How to Improve Treatment of ADHD in 3 Steps

You might see medication as the ‘fix’ for you or your partner’s ADHD and, if you do, you are not alone.  This is a common misperception about treating ADHD.  However, ‘pills don’t teach skills’ and so it is important to follow these steps to optimize treatment for adult ADHD once you have a diagnosis.

Step 1 – Set target symptoms

By definition a person with ADHD has multiple symptoms related to that ADHD – hence the diagnosis.  However, some of those symptoms are likely causing more problems in your life than others.  Talk with your partner to identify which symptoms are the most intrusive and set one or two of them (only!) as your ‘target symptoms.’  This will help you tailor treatment to be most helpful, and help measure the effectiveness of potential treatment strategies against those specific symptoms. 

Examples of target symptoms and potential effective treatments include:  impulsive or explosive anger (first line treatments might include mood stabilizers such as anti-depressants; mindfulness training; interactive conversational training); difficulty following through on tasks (primary treatments include stimulant medications and coaching) and poor short-term memory (first line treatments include changing interactions with a partner, setting a reminder system and note taking and/or calendaring).  You can see how different these approaches are, and how identifying your top priorities for treatment, rather than just saying “improve my ADHD” can effectively and efficiently get you and your doctor on the right path.

Step 2 – Find ‘ADHD-friendly’ strategies to turn into habits across 3 'Legs' of treatment

Find treatments for your target symptoms across all three legs of treatment.

There are 3 ‘legs’ to effective treatment and ADHD adults must use strategies from all three legs if they wish to optimize their life performance.  These legs are:

Leg 1: Physiological

Leg 1 treatments change the chemistry of the brain to bring it to a more neuro-typical state.  Treatments supported by research as being effective in this arena include:  medication; exercise; improved sleep patterns; a very few dietary changes; mindfulness and meditation; and lowering stress levels.  These treatments improve focus and control over attention.

Leg 2: Behavioral:

Though many don’t think of changing behaviors as ‘treatment,’ doing so is a critical part of managing ADHD.  In this leg, those with ADHD create new patterns of behavior that help them support what it is they wish to accomplish in their own lives.  This ‘leg’ tackles organizational skills; memory; initiation and follow through; duration of attention and more.  In essence, taking improvements in focus gained with Leg 1 treatments and applying that focus to everyday behaviors.

Strategies include calendaring (a MUST for anyone with ADHD); reminders; setting up regular systems and habits of all sorts and much more.  This leg is all about improving the ADHD person’s personal, daily performance.

Leg 3: Interactive

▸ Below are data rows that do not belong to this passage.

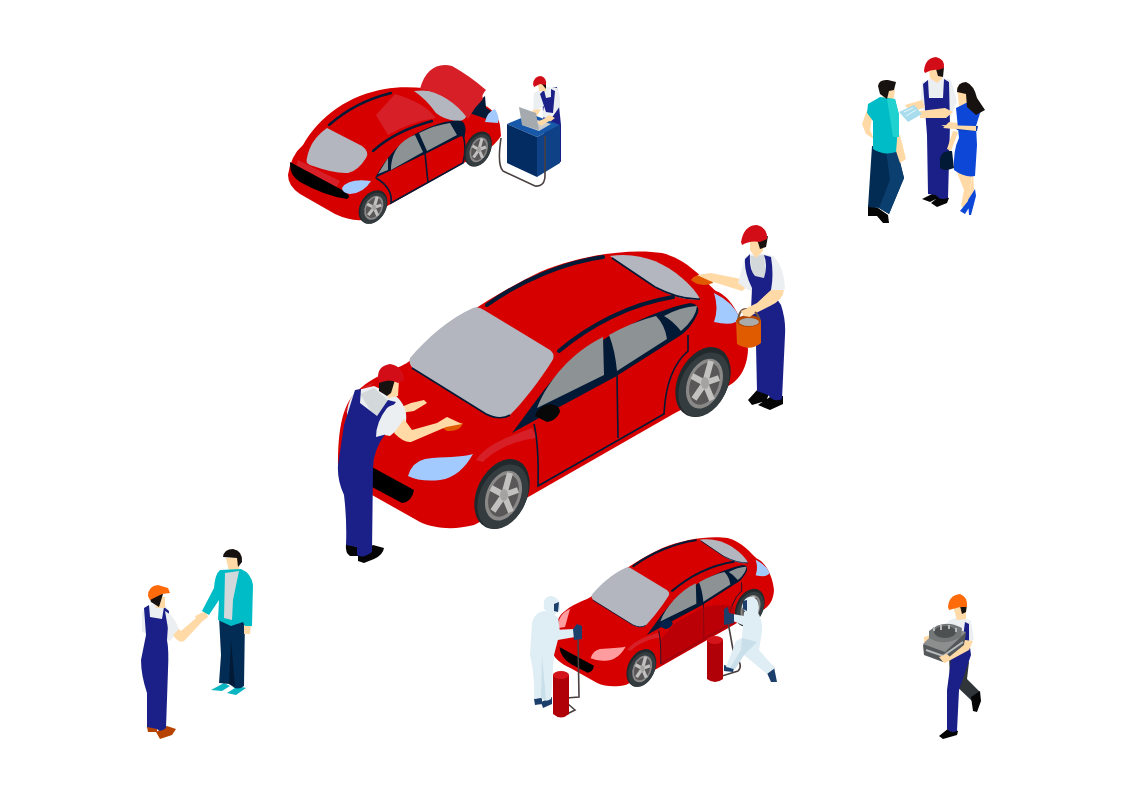
<!DOCTYPE html>
<html lang="en">
<head>
<meta charset="utf-8">
<title>Car service scenes</title>
<style>
:root{--red:#d60000;--red-soft:#d71f27;--red-dark:#b00008;--ink:#031a36;--glass:#b3b6bf;--side-glass:#8d9295;--overall:#1b2088;--shirt:#eceff2;--shade:#d3d9da;--skin:#ffdaa6;--cap:#d30d18;--orange:#e05a00;--suit:#dfedf4;--suit-shade:#c9dfe9;--lamp:#a3caff;--mirror:#080808}
html,body{margin:0;background:#fff;overflow:hidden}
svg{display:block;width:1125px;height:795px}
.red{fill:var(--red)}.red-soft{fill:var(--red-soft)}.red-dark{fill:var(--red-dark)}
.ink{fill:var(--ink)}.glass{fill:var(--glass)}.side-glass{fill:var(--side-glass)}
.lamp{fill:var(--lamp)}.mirror{fill:var(--mirror)}
.overall{fill:var(--overall)}.shirt{fill:var(--shirt)}.shade{fill:var(--shade)}.skin{fill:var(--skin)}
.cap{fill:var(--cap)}.orange{fill:var(--orange)}.cap-orange{fill:#ff6a0a}.hair{fill:#17120f}.shoe{fill:#050505}
.suit{fill:var(--suit)}.suit-shade{fill:var(--suit-shade)}.boot{fill:#1d3f6b}
.rail{fill:none;stroke:var(--ink);stroke-width:4;stroke-linecap:round}
.seam{fill:none;stroke:var(--ink);stroke-width:1.6}
.hose{fill:none;stroke:#4a4040;stroke-width:1.6}
.teal{fill:#00bcc6}.denim{fill:#032c55}.blue{fill:#0d47d8}
</style>
</head>
<body>
<svg viewBox="0 0 1125 795" role="img" aria-label="Car service workers, customers and red cars">
<defs>
<g id="wheel">
  <ellipse rx="25" ry="37" transform="rotate(26)" fill="#22292c"/>
  <ellipse cx="2" cy="2" rx="23" ry="34" transform="rotate(26)" fill="#343c40"/>
  <ellipse cx="2" cy="1" rx="17" ry="26" transform="rotate(22)" fill="#8b8888"/>
  <ellipse cx="2" cy="1" rx="14" ry="22" transform="rotate(22)" fill="#5a5759"/>
  <path d="M2 1L8-21M2 1L16-4M2 1L9 18M2 1L-9 17M2 1L-11-6" stroke="#c3c0c0" stroke-width="6"/>
  <ellipse cx="2" cy="1" rx="4" ry="6" fill="#a5a2a2"/>
</g>
<g id="sedan">
  <path class="red" d="M338 465C338 430 342 400 362 387C380 372 400 369 411 360C440 330 490 296 540 272C580 255 630 248 662 253C690 260 706 283 716 291C735 298 747 330 748 350C747 370 738 380 730 385L675 413L530 496L474 525C455 530 435 529 420 522L372 495C350 485 339 475 338 465Z"/>
  <path class="red-soft" d="M476 460C487 444 510 436 532 428L537 438C515 440 495 450 483 462Z"/>
  <path class="red-soft" d="M345 412Q352 390 375 382Q362 392 354 415Z"/>
  <path class="glass" d="M410 358C427 338 450 318 473 308Q478 306 484 310L550 350Q556 355 552 361C540 380 525 400 510 415Q500 421 488 415L414 369Q408 364 410 358Z"/>
  <path class="seam" d="M412 368L486 414Q500 421 510 415"/>
  <path class="glass" d="M610 256C640 252 663 262 682 278Q695 289 700 299C688 301 672 297 655 287Z"/>
  <path class="seam" d="M612 258L655 287Q680 300 700 299"/>
  <path class="rail" d="M487 305C520 281 565 262 603 257M559 351C590 325 630 304 673 297"/>
  <path class="ink" d="M512 433C530 410 545 385 565 367C600 338 650 311 690 303Q700 304 698 313C692 326 685 333 678 337L615 377L550 412Z"/>
  <path class="side-glass" d="M537 408C548 380 572 352 603 337L604 375ZM609 335Q632 322 656 316Q665 325 667 339L617 371Q615 350 609 335ZM664 316Q680 307 697 306Q696 318 681 331Q673 321 664 316Z"/>
  <path class="seam" d="M534 424Q539 445 538 486L664 414Q666 370 688 351V335M617 375L618 438"/>
  <path class="mirror" d="M535 416Q538 406 550 404Q560 405 560 412Q556 421 547 422Z"/>
  <path class="lamp" d="M408 476Q412 462 425 459C445 456 460 458 473 454C465 468 455 478 440 480Q420 482 408 476Z"/>
  <path d="M350 455L414 490Q412 502 402 503L372 487Q352 475 350 455Z"/>
  <path fill="#a3caff" d="M714 293Q733 302 740 318Q735 327 714 322Q719 308 714 293Z"/>
  <use href="#wheel" x="502" y="494"/><use href="#wheel" x="703" y="382"/>
</g>
</defs>

<g id="diagnostics">
  <path class="red" d="M288 175Q291 155 303 145C320 115 350 95 385 89C400 86 425 87 445 91L480 103Q497 110 500 125L501 136Q495 145 487 150L389 205L362 220Q350 221 335 214L300 194Q288 186 288 175Z"/>
  <path class="red-soft" d="M376 115L395 94Q425 103 436 118Q410 122 388 135ZM298 160L340 181L336 188L295 169Z"/>
  <path class="glass" d="M414 91C435 88 456 97 467 113Q466 122 456 121Q443 119 436 113Q426 99 414 91Z"/>
  <path class="ink" d="M466 112L485 96L486 108L491 111L490 120Z"/>
  <path class="red-soft" d="M420 89C425 70 437 62 452 66Q470 76 486 90Q481 95 483 99L475 108L468 119Q450 94 420 89Z"/>
  <path class="glass" d="M307 158Q310 140 327 128L362 146Q370 152 366 158Q358 171 348 173Q335 174 310 165Q305 163 307 158Z"/>
  <path class="rail" stroke-width="2" style="stroke-width:2.4" d="M329 125Q355 102 391 93M373 151Q395 131 432 121"/>
  <path class="ink" d="M375 178C388 155 402 138 430 127Q450 119 462 121Q467 125 465 134L425 154Z"/>
  <path class="side-glass" d="M391 170C391 153 400 140 415 135L423 152ZM419 133Q435 125 450 123L457 135L427 151ZM378 174L388 158V170Z"/>
  <path class="seam" d="M425 153L428 183M463 135Q467 148 463 163L391 203Q393 188 376 178"/>
  <path class="ink" d="M457 127L464 126L465 137L460 136Z"/>
  <path d="M290 162L344 191Q352 196 347 199Q325 196 300 182Q289 175 290 162Z"/>
  <path class="lamp" d="M342 188Q348 178 371 181Q364 193 350 194Q342 193 342 188ZM485 122Q487 112 495 109Q500 117 498 123Z"/>
  <use href="#wheel" transform="translate(373 207) scale(.52 .48)"/><use href="#wheel" transform="translate(478 149) scale(.5)"/>
  <path class="overall" d="M542 90L557 87L561 125V162L545 158Z"/>
  <path class="shirt" d="M534 93L546 87L557 88Q561 95 560 106L551 119L542 117L544 106L533 112Z"/>
  <path class="overall" d="M540 94L544 90L546 98L551 97V89L555 91L553 113L546 112Z"/>
  <path class="skin" d="M538 83H546V91H539ZM533 110L541 109L534 121L529 119ZM549 115L555 118L543 127L539 123Z"/>
  <path class="hair" d="M541 83L546 82V89Z"/><path class="cap" d="M533 84Q534 76 541 76Q547 78 546 85L540 84L534 87Z"/>
  <path fill="#1758a9" d="M507 124L531 114L560 125L537 137Z"/><path fill="#022c62" d="M507 124L537 137V177L507 163Z"/><path fill="#0e4185" d="M537 137L560 125V163L537 177Z"/>
  <path fill="#c9cdd0" d="M522 125L534 119L551 124L539 131Z"/><path fill="#a4aaae" d="M519 107L536 113L539 130L522 125Z"/>
  <path class="skin" d="M537 122L548 117L551 120L541 126Z"/>
  <path class="hose" d="M501 138Q497 165 503 171L535 186Q545 187 545 175V136"/>
</g>

<g id="customers">
  <g id="client-man">
    <path class="shoe" d="M868 205L878 208L888 215L889 223L883 223L877 216L868 216Z"/>
    <path class="denim" d="M872 146L897 150L904 178L889 214L879 208L868 207Z"/><path fill="#0b3f70" d="M886 150L897 150L904 178L889 214L879 208L890 180Z"/>
    <path class="skin" d="M867 110L873 112L870 130L874 139L866 134L862 124ZM894 135L900 135L906 159L900 163L895 148ZM883 90H895L893 103H882Z"/>
    <path class="teal" d="M868 104L880 97L895 99L899 115L896 152Q884 156 873 149L873 121L867 113Z"/><path fill="#1fd2d0" d="M887 99L895 99L899 115V137L893 137Z"/>
    <path class="hair" d="M878 86Q879 79 888 80L896 82L894 90L889 91L887 99L880 94Z"/>
  </g>
  <g id="advisor">
    <path class="shoe" d="M922 199L934 193L940 197L930 202ZM931 203L940 196L949 198L947 203L937 207Z"/>
    <path class="shirt" d="M922 82L938 76L951 80L957 101L950 118L926 112L920 108Z"/>
    <path class="overall" d="M923 84L928 80L929 98H943L944 79L949 82L950 125L948 198Q940 201 936 195L928 194L927 135Z"/>
    <path class="skin" d="M929 70H942V79L937 83L930 78ZM905 105L922 100L925 107L911 113ZM920 111L945 108L953 112L946 118L920 118Z"/>
    <path class="hair" d="M936 69L944 67L943 77L938 76Z"/><path class="cap" d="M924 71Q925 58 936 57Q945 59 944 68L938 70Q932 69 925 73Z"/>
    <path fill="#a9dcec" d="M899 112L914 105L922 114L908 122Z"/><path d="M904 112L913 108M906 116L916 110" stroke="#e9f8fc"/>
  </g>
  <g id="client-woman">
    <path class="skin" d="M956 170L972 174L969 199L965 209L961 206L964 190ZM973 170L974 190L973 205L968 206ZM957 87H968V106H959ZM949 122L976 125L977 131L943 128ZM958 132L951 151L947 149L953 131Z"/>
    <path class="blue" d="M956 108L968 102L981 110L976 126L977 145L975 176Q965 178 954 170Q953 150 959 138Z"/>
    <path fill="#0736a6" d="M955 126L978 126L977 131L957 130Z"/>
    <path class="skin" d="M941 125L976 126V131L948 128Z"/>
    <path class="hair" d="M957 92Q957 82 966 82Q974 85 977 98L985 110L976 115L967 107L966 94Z"/>
    <path class="ink" d="M940 158Q942 150 952 151L954 168Q944 172 940 168Z"/>
    <path class="blue" d="M960 211L968 201L970 206L965 214ZM968 200L975 189L976 196L971 215H969Z"/>
  </g>
</g>

<g id="hand-wash">
  <use href="#sedan"/>
  <g id="polisher">
    <path class="shoe" d="M346 544L358 547V556H350Q345 553 346 544ZM358 553L373 545L384 548Q383 555 374 559L364 563L358 561Z"/>
    <path class="skin" d="M399 408L411 403L424 400L427 403L414 411L401 413Z"/>
    <path class="shirt" d="M347 412Q349 396 358 390L374 386L396 396Q408 407 406 422L390 436L347 428Z"/>
    <path class="shade" d="M360 394L374 388L390 402L375 418Z"/>
    <path class="overall" d="M344 425L355 390L361 389L360 403L377 416L388 400L396 402Q384 415 386 433Q373 450 373 468L372 552Q363 559 357 555V547L346 545Q347 520 344 495Q337 480 338 465Z"/>
    <path class="shirt" d="M387 408Q397 400 405 410Q408 420 398 431L376 437Q376 422 387 408Z"/>
    <path class="orange" d="M441 427Q445 421 463 423Q460 432 447 431Z"/>
    <path class="skin" d="M394 433L404 419L412 430L437 423L447 417L462 424L446 427L411 442Q404 443 394 433ZM384 384L399 380L398 396L388 398Z"/>
    <path class="hair" d="M379 380H395L391 393L387 396L379 391Z"/>
    <path class="cap" d="M378 379Q377 366 390 364Q403 366 404 380L398 383Q390 378 379 383Z"/>
  </g>
  <g id="bucket-worker">
    <path class="shoe" d="M748 400L758 389L769 394L766 401L752 405ZM758 405L770 397L783 396V404L770 410Z"/>
    <path class="orange" d="M691 280Q695 273 710 276L713 283Q700 288 691 280Z"/>
    <path class="skin" d="M697 275L711 273L741 279L748 286L742 291L710 281Z"/>
    <path class="shirt" d="M745 257L757 252L773 256Q784 266 785 289L770 294L748 290L738 283Z"/><path class="shade" d="M750 256L764 255L766 281L753 279Z"/>
    <path class="overall" d="M745 259L750 254Q749 270 755 276L764 278Q768 265 764 255L771 257Q774 275 771 290L781 305Q786 320 785 335L782 399Q774 403 768 395L757 391L756 345L751 310L752 288Q744 272 745 259Z"/>
    <path class="skin" d="M771 290L784 290Q783 300 770 306L750 316L741 311L757 303ZM750 239H763V251L756 258L750 250Z"/>
    <path class="hair" d="M757 239L768 236L766 247L760 249Z"/>
    <path class="cap" d="M741 242Q744 225 757 225Q768 228 767 239L760 242Q750 240 742 245Z"/>
    <path d="M738 321Q739 309 746 309Q757 309 760 321" fill="none" stroke="#725746" stroke-width="2"/>
    <path class="orange" d="M736 320H761V343Q750 352 737 344Z"/><ellipse cx="748.5" cy="321" rx="12" ry="6" fill="#b34700"/><ellipse cx="749" cy="322" rx="10" ry="4" fill="#aaa"/>
    <path class="skin" d="M741 311L750 307L757 310L750 317L744 316Z"/>
  </g>
</g>

<g id="handshake">
  <path fill="#0bb5c2" d="M211 690L224 683L230 686L222 691ZM227 693L238 686L246 688L236 695Z"/>
  <path class="denim" d="M219 617L245 618L244 686Q237 691 232 686L229 684L219 683L221 655Z"/><path class="ink" d="M231 640L235 686L229 684Z"/>
  <path class="skin" d="M226 558H240L239 572L230 576ZM195 616L206 611L208 617L199 624ZM244 625H251L250 634H244Z"/>
  <path class="teal" d="M220 570L241 569Q251 573 253 585L252 626H245L243 622L231 626L218 620L219 600L209 615L202 611L214 588Q215 574 220 570Z"/>
  <path class="shade" d="M225 573L239 571L233 600L232 620L224 618Z"/>
  <path class="hair" d="M223 557Q224 549 233 549Q243 551 242 562L238 567L237 558Z"/>
  <path fill="#b64400" d="M147 727L157 725V732L148 732ZM156 732L167 726L176 729L172 735L160 739Z"/>
  <path class="shirt" d="M142 612L152 604L166 606L179 630L170 641L142 632Z"/>
  <path class="overall" d="M144 608L149 605L150 617L162 619L164 607L169 611L167 640Q169 650 168 670L166 728Q160 733 157 729L147 727L147 693Q141 675 141 660L146 635Z"/>
  <path class="shirt" d="M165 611Q175 616 179 630L170 640Z"/>
  <path class="skin" d="M173 635L179 629L181 631L195 619L201 613L205 618L199 625L184 641Q179 644 173 635ZM154 597H165V608H156Z"/>
  <path class="hair" d="M149 595L163 594L159 607L151 602Z"/><path class="cap-orange" d="M148 596Q148 586 158 585L168 588L170 593L162 594L150 600Z"/>
</g>

<g id="spray-painting">
  <use href="#sedan" transform="translate(370.8 401.7) scale(.539)" style="--lamp:#ff9ca0;--mirror:#06224a"/>
  <path class="red-dark" d="M675 623L702 608Q722 602 734 607L735 624L662 665L661 639Z" opacity=".75"/><path fill="#ff9ca0" d="M558 628Q558 614 570 609L565 627Z"/>
  <path class="hose" d="M578 638L579 697L566 698M568 704L575 710L567 714M728 622L734 655Q744 665 738 671L722 676"/>
  <g id="standing-painter">
    <path class="boot" d="M534 699L542 697V704L535 705ZM541 702L552 697V704L543 708Z"/>
    <path class="suit" d="M532 623Q535 611 546 611L558 617L560 632L554 655L551 699Q545 703 541 698L534 699Q535 675 530 655Z"/><path class="suit-shade" d="M542 655L546 700L541 698Z"/>
    <path class="suit" d="M544 609Q542 596 552 596Q561 598 560 610L553 616ZM552 630L575 629V637L552 641Z"/>
    <path class="boot" d="M554 604L559 602L558 612L554 611ZM573 629L577 624L582 626V639L574 640Z"/>
    <path class="red-dark" d="M553 675V714Q561 721 569 714V675Z"/><ellipse cx="561" cy="675" rx="8" ry="4" fill="#d4141a"/>
  </g>
  <g id="kneeling-painter">
    <path class="boot" d="M767 673L774 667L777 682L771 682ZM724 665L734 668L733 672L724 671Z"/>
    <path class="suit" d="M744 612L757 611Q763 620 762 632L759 650L775 668L767 674L744 655L735 669L726 667L736 641L742 638Z"/>
    <path class="suit-shade" d="M742 638L757 642L744 655L735 669L730 668L741 650Z"/>
    <path class="suit" d="M742 607Q744 595 753 597Q761 601 758 613L748 616ZM733 614L749 617L757 614L758 622L745 626L733 621Z"/>
    <path class="boot" d="M743 601L747 600L747 611L743 609ZM724 609L728 607L729 613L734 614V623L724 625Z"/>
    <path class="red-dark" d="M707 640V679Q715 685 723 679V640Z"/><ellipse cx="715" cy="640" rx="8" ry="4" fill="#d4141a"/>
  </g>
</g>

<g id="parts-carrier">
  <path fill="#30353a" d="M949 656L969 662L967 679L980 692L972 701L950 680Z"/><path class="shoe" d="M971 697L980 691L981 701L977 712L973 711ZM939 736L949 728L958 731L957 735L943 739Z"/>
  <path class="shirt" d="M948 621L960 616L971 621L974 639L966 646L950 643Z"/>
  <path class="overall" d="M950 642L963 637L965 622L969 624L969 640L971 655L959 690L957 731Q951 734 947 729L947 690L951 660Z"/>
  <path class="skin" d="M953 606H966V619L957 620ZM924 637L931 635L930 646L924 643ZM965 640L973 641L969 650L945 663L940 658Z"/>
  <path class="hair" d="M960 606L967 604L966 612L962 614Z"/><path class="cap-orange" d="M948 607Q949 595 960 594Q968 597 967 607L960 607L949 610Z"/>
  <path fill="#55585a" d="M923 645L943 626L966 633L964 645L943 662L924 655Z"/><path fill="#8d8f8f" d="M923 644L942 625L966 632L945 652Z"/>
  <path fill="#747777" d="M929 631Q944 618 962 628L961 637Q944 647 929 638Z"/><ellipse cx="945" cy="632" rx="11" ry="6" fill="#4d5051"/><path d="M934 631V627M941 630V625M949 629V625M956 632V628M926 650L943 656L963 642" fill="none" stroke="#b7baba" stroke-width="2"/>
  <path class="skin" d="M939 657L947 654L951 658L944 663Z"/>
</g>
</svg>
</body>
</html>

Though an ADHD adult’s life becomes easier when excellent strategies are in place for Leg 1 and 2 treatment, the important elements for a satisfying relationship are enhanced with Leg 3 interactive ‘treatments.’  In this leg, couples develop consistent ways to manage ADHD-impacted interactions that support both of them in a positive way.  Just a few examples include:

  • Setting up verbal cues and greater body awareness to stop triggering arguments before they get out of control
  • Recognizing how hard it might be for an ADHD partner to disengage from one activity to focus on the partner by lengthening the ‘transition’ in many conversations, thus assuring full attention
  • Creating a weekly chore check-in so that non-ADHD partners are not left wondering about the status of agreed-to projects

Step 3 – Implement, assess, and revise

The process of creating new habits can take a lot of time – over 60 days for non-ADHD partners and even longer for ADHD.  Further, not every idea you try will work.  It’s important to keep those target symptoms in mind, and regularly check in with each other to assess what is working and what isn’t.  This isn’t just the responsibility of the ADHD partner.  Non-ADHD partners can be helpful here by providing another set of eyes and identifying shifts in patterns of behavior.  (Don’t focus on individual incidents, as this is demotivating!)

Think of the process of finding just the right strategies that work for you as a long experiment.  You are seeking something that fits your style and can be implemented for the long-term.  So, for example, if the ADHD partner has trouble remembering to do things, there are many potential strategies, of which these are just a few:

  • Use a phone and set audible reminders in a calendar (downside:  alarms may soon be ignored by some or trouble capturing)
  • Carry a note card and pen (or bullet journal) for quick capture, then put things to remember into a reminder system at the end of the day
  • Set aside 30 minutes each morning to plan out your day by time slot
  • Put a white board in your kitchen and ‘stumble upon’ it regularly, checking off things that have been completed
  • Use a ‘buddy’ system for particularly important or recurring events

Once you’ve chosen a strategy to try out, make sure to set reasonable but very specific and time-bound goals to help you measure effectiveness.  For example, ‘do the dishes three nights this week’ is a much more objectively measurable goal than ‘do the dishes more often.’  In the first case you either met the goal or didn’t.  In the second, just about anything goes.

For more information about optimizing treatment for adult ADHD, download my free treatment e-book from my website homepage (